The Big Time
I was twenty-four and in the middle of writing my first screenplay with my brother. We were writing it as quickly as we could so that when we arrived in Los Angeles, we’d have something to show to the agents and producers we were hoping to somehow manage to meet. I wanted to write it in the same way I’d written the sketch comedy show he and I had been performing for the last few years, which was to tap into the funny, tap into the cool, tap into the interesting I felt within me and let the funny, cool, and interesting find its way onto the page. But I couldn’t write this screenplay like that. It had to be able to impress agents and producers who, as I understood it, thought in terms millions of viewers and tens of millions of dollars, whereas my sketch comedy show on a good night performed to around 80 people and earned us slightly more than nothing. I had to write for The Big Time, and I wasn’t sure what that meant. I was not sure if my funny, cool and interesting was funny, cool, and interesting enough. So I smoked a lot of cigarettes plus a few other things, and didn’t sleep much, and caught a cold, and began to hear a great clock in the sky ticking its way down to the end of my creatively viable youth.
Then one evening my brother was at work and I wasn’t, and instead of writing more of the screenplay, I decided to describe what it felt like to catch a pass from my father. In one longish paragraph I wrote about the pleasure of running flat out down an open field, tracing the path of the ball in the sky and timing my run and my extended arms so that the ball and I would meet. I wrote about how I couldn’t do this often enough, and that even though I was technically practicing for our Sunday touch football games, was technically getting better so our team could win, the pleasure was all in the running and finding how my father and I were connected through that ball.
I spent an hour writing that paragraph, and when I’d finished, I sat back in my chair and felt something I hadn’t in quite some time. I didn’t want to leave the chair, in fact, because as soon as I did, I knew I’d be caught up once again in the momentum of my day, of which that screenplay was now a part. I wished for a moment that that this was the momentum of my day – the quiet, profitless knowing after writing something just to write it, of catching a ball just to catch it, of living a life just to live it.
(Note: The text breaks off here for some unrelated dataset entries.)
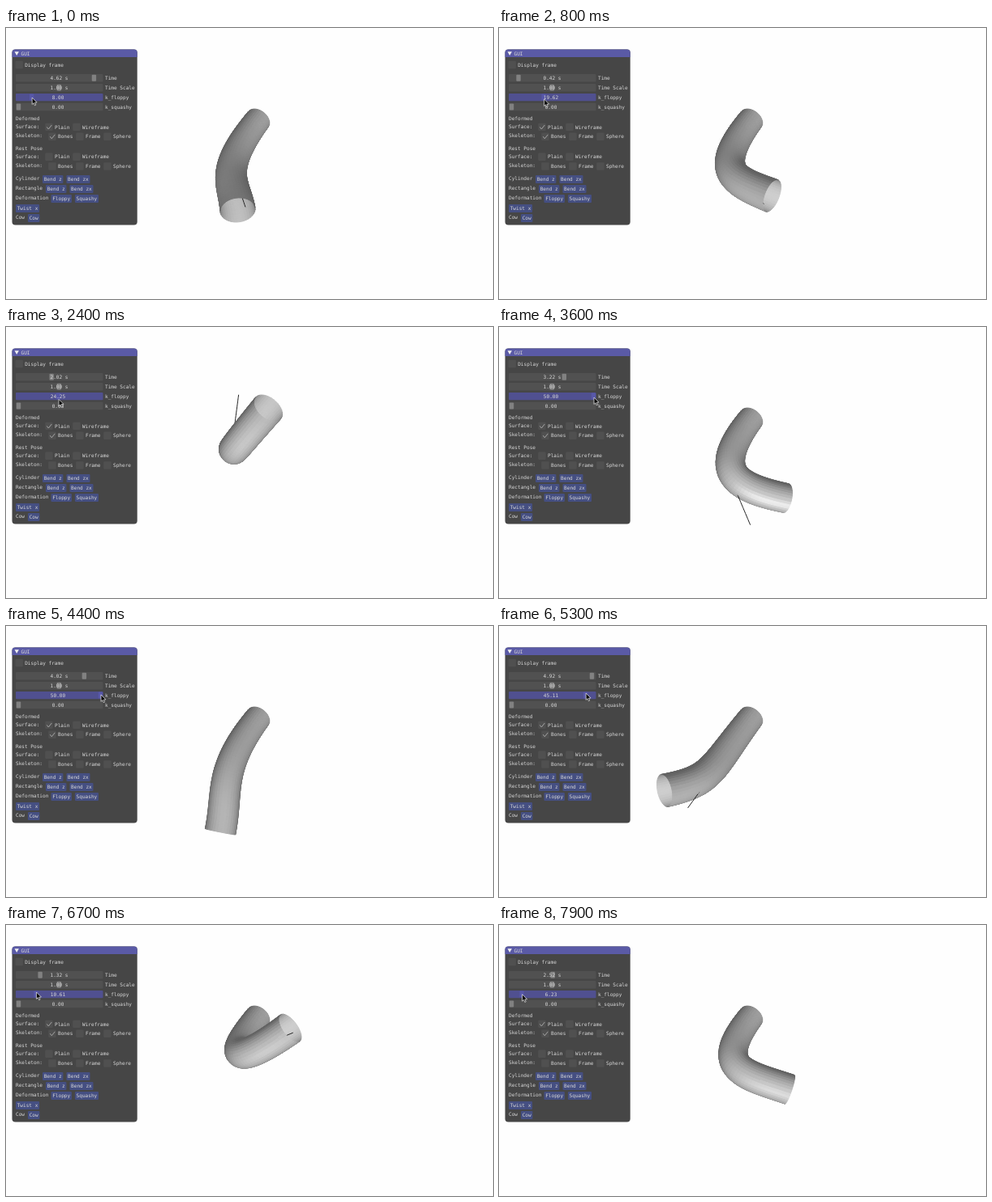
An HTML page with a canvas for the animation above (8 s loop, 600 by 335 pixels).

```html
<!DOCTYPE html>
<html lang="en">
<head>
<meta charset="utf-8">
<title>Floppy tube</title>
<style>
html, body { margin: 0; width: 600px; height: 335px; overflow: hidden; background: #fefefe; }
canvas, svg { position: absolute; left: 0; top: 0; }
text { font: 6.1px "DejaVu Sans Mono", monospace; fill: #d8d8d8; white-space: pre; }
</style>
</head>
<body>
<canvas id="stage" width="600" height="335"></canvas>
<svg id="gui" width="600" height="335"></svg>
<script>
const LOOP = 8000, STEP = 100;
const gui = document.getElementById('gui');
const ctx = document.getElementById('stage').getContext('2d');

// ---------- control panel ----------
function add(tag, attrs, content = '') {
  const node = document.createElementNS('http://www.w3.org/2000/svg', tag);
  for (const key in attrs) node.setAttribute(key, attrs[key]);
  node.textContent = content;
  return gui.appendChild(node);
}
const box = (x, y, width, height, fill, rx = 0) => add('rect', { x, y, width, height, fill, rx });
const label = (x, y, content, anchor = 'start') =>
  add('text', { x, y: y + 2.1, 'text-anchor': anchor }, content);

function checkbox(x, y, name, checked) {
  box(x, y - 4.7, 9.4, 9.4, '#505050', 1);
  if (checked) add('path', { d: `M${x + 2} ${y} l2 2.6 l4 -5`, fill: 'none', stroke: '#a4a4a4' });
  label(x + 11.7, y, name);
}
function slider(row, name, value, active) {
  const y = 61.8 + row * 11.9;
  box(12, y - 4.7, 107.5, 9.4, active ? '#505090' : '#515151', 1);
  const grab = box(12.8, y - 4, 5.4, 8, active ? '#5757a8' : '#818181', 1);
  const text = label(row < 2 ? 65.5 : 64, y, value, 'middle');
  label(122, y, name);
  return { grab, text };
}
function buttons(x, y, ...names) {
  for (const name of names) {
    const width = name.length * 3.67 + 3.4;
    box(x, y - 5, width, 10, '#454f82', 1);
    label(x + width / 2, y, name, 'middle');
    x += width + 4;
  }
}

box(7.5, 26.5, 154.2, 217, '#464646', 4);
add('path', { d: 'M7.5 36 V30.5 Q7.5 26.5 11.5 26.5 H157.7 Q161.7 26.5 161.7 30.5 V36 Z', fill: '#5a5aa6' });
add('path', { d: 'M10.5 29.3 h5.4 l-2.7 4.8 z', fill: '#f0f0f0' });
label(18.5, 31.6, 'GUI');
checkbox(11.5, 45.5, 'Display frame');
const time = slider(0, 'Time', '');
slider(1, 'Time Scale', '1.00 s').grab.setAttribute('x', 62.6);
const floppy = slider(2, 'k_floppy', '', true);
slider(3, 'k_squashy', '0.00');

['Deformed', 'Rest Pose'].forEach((title, i) => {
  const y = 112 + i * 36.8;
  label(12, y, title);
  label(12, y + 9.6, 'Surface:');
  ['Plain', 'Wireframe'].forEach((name, n) => checkbox(48.3 + n * 34, y + 10.4, name, !i && !n));
  label(12, y + 21, 'Skeleton:');
  ['Bones', 'Frame', 'Sphere'].forEach((name, n) => checkbox(52.3 + n * 34, y + 22.2, name, !i && !n));
});

label(12, 186, 'Cylinder');
buttons(45, 187, 'Bend z', 'Bend zx');
label(12, 198, 'Rectangle');
buttons(49, 199, 'Bend z', 'Bend zx');
label(12, 210, 'Deformation');
buttons(55.5, 211, 'Floppy', 'Squashy');
buttons(12, 223, 'Twist x');
label(12, 233.6, 'Cow');
buttons(27, 235, 'Cow');
const cursor = add('path', {
  d: 'M0 0 V8.4 L1.9 6.7 L3.2 9.7 L4.6 9.1 L3.4 6.2 L6 6 Z',
  fill: '#0a0a0a', stroke: '#f4f4f4', 'stroke-width': .7
});

// ---------- motion ----------
// ms, k_floppy, swing and lean of the lower half in degrees
const keys = [
  [0, 8, 9, 50], [800, 19.62, 55, 39], [2400, 24.25, 144, 32], [2800, 36, 80, 5],
  [3600, 50, 59, 0], [5300, 45.11, -62, 30], [5800, 33, 45, 40],
  [6700, 10.61, 117, 28], [7300, 7, 150, 25], [7900, 6.23, 65, 9]
];

// Smooth curve through unevenly spaced keys
function sample(ms) {
  let i = 0;
  while (i < keys.length - 2 && keys[i + 1][0] <= ms) i++;
  const a = keys[i], b = keys[i + 1], span = b[0] - a[0], u = (ms - a[0]) / span;
  const before = keys[i - 1] || a, after = keys[i + 2] || b;
  return a.slice(1).map((p, n) => {
    const q = b[n + 1];
    const m0 = (q - before[n + 1]) / (b[0] - before[0]) * span;
    const m1 = (after[n + 1] - p) / (after[0] - a[0]) * span;
    return p + u * (m0 + u * (3 * (q - p) - 2 * m0 - m1 + u * (2 * (p - q) + m0 + m1)));
  });
}

// ---------- tube ----------
const JOINT = [276, 165], SCALE = 18, DEPTH = 20, RINGS = 40, SIDES = 36, DEG = Math.PI / 180;
const TOP = [2.2, 3.3, -3.05], HANDLE = [-.9, -.75, .5], SAG = [0, -.5, .2];

const dot = (a, b) => a[0] * b[0] + a[1] * b[1] + a[2] * b[2];
const mix = (a, b, k) => a.map((v, i) => v + b[i] * k);
const unit = a => a.map(v => v / Math.hypot(...a));
const cross = (a, b) => [0, 1, 2].map(i => {
  const j = (i + 1) % 3, k = (i + 2) % 3;
  return a[j] * b[k] - a[k] * b[j];
});
const aim = (swing, lean, length) => [
  Math.sin(swing * DEG) * Math.cos(lean * DEG),
  -Math.cos(swing * DEG) * Math.cos(lean * DEG),
  Math.sin(lean * DEG)
].map(v => v * length);
function project([x, y, z]) {
  const k = SCALE * DEPTH / (DEPTH - z);
  return [JOINT[0] + x * k, JOINT[1] - y * k];
}
const LIGHT = unit([0, -.4, .92]);

function tubeRings(end, bend, tilt) {
  const rings = [];
  let side = [1, 0, 0];
  for (let i = 0; i <= RINGS; i++) {
    const s = i / RINGS, r = 1 - s;
    const centre = TOP.map((p, n) =>
      r * r * r * p + 3 * r * r * s * HANDLE[n] + 3 * r * s * s * bend[n] + s * s * s * end[n]);
    const along = unit(TOP.map((p, n) =>
      r * r * (HANDLE[n] - p) + 2 * r * s * (bend[n] - HANDLE[n]) + s * s * (end[n] - bend[n])));
    along[2] += tilt * s * s * s;
    const axis = unit(along);
    side = unit(mix(side, axis, -dot(side, axis)));
    const other = cross(axis, side), ring = [];
    for (let j = 0; j <= SIDES; j++) {
      const a = j / SIDES * 2 * Math.PI;
      const normal = mix(side.map(v => v * Math.cos(a)), other, Math.sin(a));
      ring.push({ p: mix(centre, normal, 1), normal });
    }
    rings.push(ring);
  }
  return rings;
}

function shade(normal, mid) {
  const facing = dot(normal, unit([-mid[0], -mid[1], DEPTH - mid[2]]));
  if (facing < 0) return 122 - 92 * facing;
  const lit = Math.max(0, dot(normal, LIGHT));
  return 98 + 105 * lit ** 1.2 + 36 * lit ** 24;
}

function drawTube(seconds, k, swing, lean) {
  // The bone runs ahead of the floppy surface, now on one side, now on the other
  const lag = Math.min(38, 1.2 * k) * Math.cos(2 * Math.PI * (seconds - 4.6) / 2.5);
  const boneSwing = swing + lag;
  const boneLean = lean + .6 * Math.abs(lag) * Math.max(0, Math.cos(boneSwing * DEG));
  const tip = aim(boneSwing, boneLean, 4.7);
  const end = aim(swing, lean, 5 - .012 * lean);
  const tilt = .8 * Math.max(0, -Math.cos(swing * DEG), -.5 * Math.sin(swing * DEG));
  const rings = tubeRings(end, mix(SAG, tip, .3), tilt), parts = [];

  for (let i = 0; i < RINGS; i++) for (let j = 0; j < SIDES; j++) {
    const corners = [rings[i][j], rings[i][j + 1], rings[i + 1][j + 1], rings[i + 1][j]];
    const mid = [0, 1, 2].map(n => corners.reduce((sum, c) => sum + c.p[n], 0) / 4);
    const grey = shade(unit(mix(corners[0].normal, corners[2].normal, 1)), mid);
    parts.push({ depth: mid[2], points: corners.map(c => project(c.p)), fill: `rgb(${grey},${grey},${grey})` });
  }
  for (let i = 0; i < 24; i++) {
    const ends = [i / 24, (i + 1) / 24].map(part => tip.map(v => v * part));
    parts.push({ depth: ends[0][2], points: ends.map(project) });
  }
  parts.sort((a, b) => a.depth - b.depth);

  ctx.clearRect(0, 0, 600, 335);
  for (const { points, fill } of parts) {
    ctx.beginPath();
    points.forEach(p => ctx.lineTo(...p));
    ctx.strokeStyle = fill || '#222';
    if (fill) {
      ctx.closePath();
      ctx.fillStyle = fill;
      ctx.fill();
    }
    ctx.stroke();
  }
}

function draw(ms) {
  const seconds = (4.624 + ms / 1000) % 5;
  const [strength, swing, lean] = sample(ms);
  const k = Math.min(50, strength);
  time.text.textContent = seconds.toFixed(2) + ' s';
  time.grab.setAttribute('x', 12.8 + seconds * 20.1);
  floppy.text.textContent = k.toFixed(2);
  floppy.grab.setAttribute('x', 12.8 + k * 2.02);
  cursor.setAttribute('transform',
    `translate(${16 + k * 2.02} ${86 + 3.5 * Math.sin(2 * Math.PI * ms / LOOP)})`);
  drawTube(seconds, k, swing, lean);
}

const start = performance.now();
let shown = -1;
function tick() {
  const ms = Math.floor((performance.now() - start) % LOOP / STEP) * STEP;
  if (ms !== shown) draw(shown = ms);
  requestAnimationFrame(tick);
}
tick();
</script>
</body>
</html>
```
Write Within Yourself: An Author's Companion. "A book to keep nearby whenever your writer's spirit needs feeding." Deb Caletti.